■ Your instructions ■
In the entries below, find the lines with the word "class" and copy them.

Dataset entries

<<<<

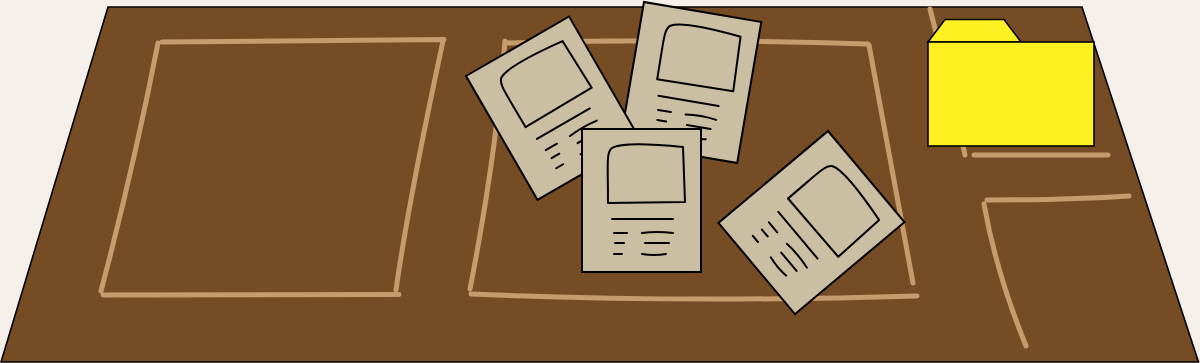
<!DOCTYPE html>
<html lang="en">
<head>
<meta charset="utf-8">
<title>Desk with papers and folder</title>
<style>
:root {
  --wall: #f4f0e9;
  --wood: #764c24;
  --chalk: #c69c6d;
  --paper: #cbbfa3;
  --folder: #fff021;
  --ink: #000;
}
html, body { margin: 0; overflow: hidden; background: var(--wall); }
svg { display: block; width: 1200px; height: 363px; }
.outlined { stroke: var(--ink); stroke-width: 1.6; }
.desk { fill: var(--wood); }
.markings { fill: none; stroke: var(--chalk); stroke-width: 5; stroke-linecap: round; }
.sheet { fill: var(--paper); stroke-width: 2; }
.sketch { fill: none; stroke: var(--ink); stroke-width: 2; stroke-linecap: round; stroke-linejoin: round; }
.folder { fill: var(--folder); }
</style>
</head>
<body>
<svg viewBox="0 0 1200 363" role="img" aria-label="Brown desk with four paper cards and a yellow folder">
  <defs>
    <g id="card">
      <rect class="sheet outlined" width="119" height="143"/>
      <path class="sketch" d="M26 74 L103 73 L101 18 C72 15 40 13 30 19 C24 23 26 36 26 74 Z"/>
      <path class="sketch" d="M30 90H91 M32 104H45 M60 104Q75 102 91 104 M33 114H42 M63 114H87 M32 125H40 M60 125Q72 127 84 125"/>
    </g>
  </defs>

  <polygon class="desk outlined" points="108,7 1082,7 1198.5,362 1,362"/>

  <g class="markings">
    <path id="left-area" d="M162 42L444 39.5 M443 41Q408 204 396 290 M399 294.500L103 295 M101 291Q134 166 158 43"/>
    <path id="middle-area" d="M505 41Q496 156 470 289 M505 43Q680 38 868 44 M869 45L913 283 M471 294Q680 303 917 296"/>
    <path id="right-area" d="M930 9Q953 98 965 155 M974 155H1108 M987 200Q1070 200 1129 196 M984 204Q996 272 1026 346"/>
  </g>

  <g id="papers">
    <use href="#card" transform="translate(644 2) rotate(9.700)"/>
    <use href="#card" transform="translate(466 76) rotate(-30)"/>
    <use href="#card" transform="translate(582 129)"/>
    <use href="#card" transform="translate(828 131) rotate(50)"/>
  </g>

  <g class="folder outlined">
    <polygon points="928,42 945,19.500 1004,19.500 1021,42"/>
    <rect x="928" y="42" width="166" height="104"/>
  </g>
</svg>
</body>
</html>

>>>>

■ Your solution ■
      <rect class="sheet outlined" width="119" height="143"/>
      <path class="sketch" d="M26 74 L103 73 L101 18 C72 15 40 13 30 19 C24 23 26 36 26 74 Z"/>
      <path class="sketch" d="M30 90H91 M32 104H45 M60 104Q75 102 91 104 M33 114H42 M63 114H87 M32 125H40 M60 125Q72 127 84 125"/>
  <polygon class="desk outlined" points="108,7 1082,7 1198.5,362 1,362"/>
  <g class="markings">
  <g class="folder outlined">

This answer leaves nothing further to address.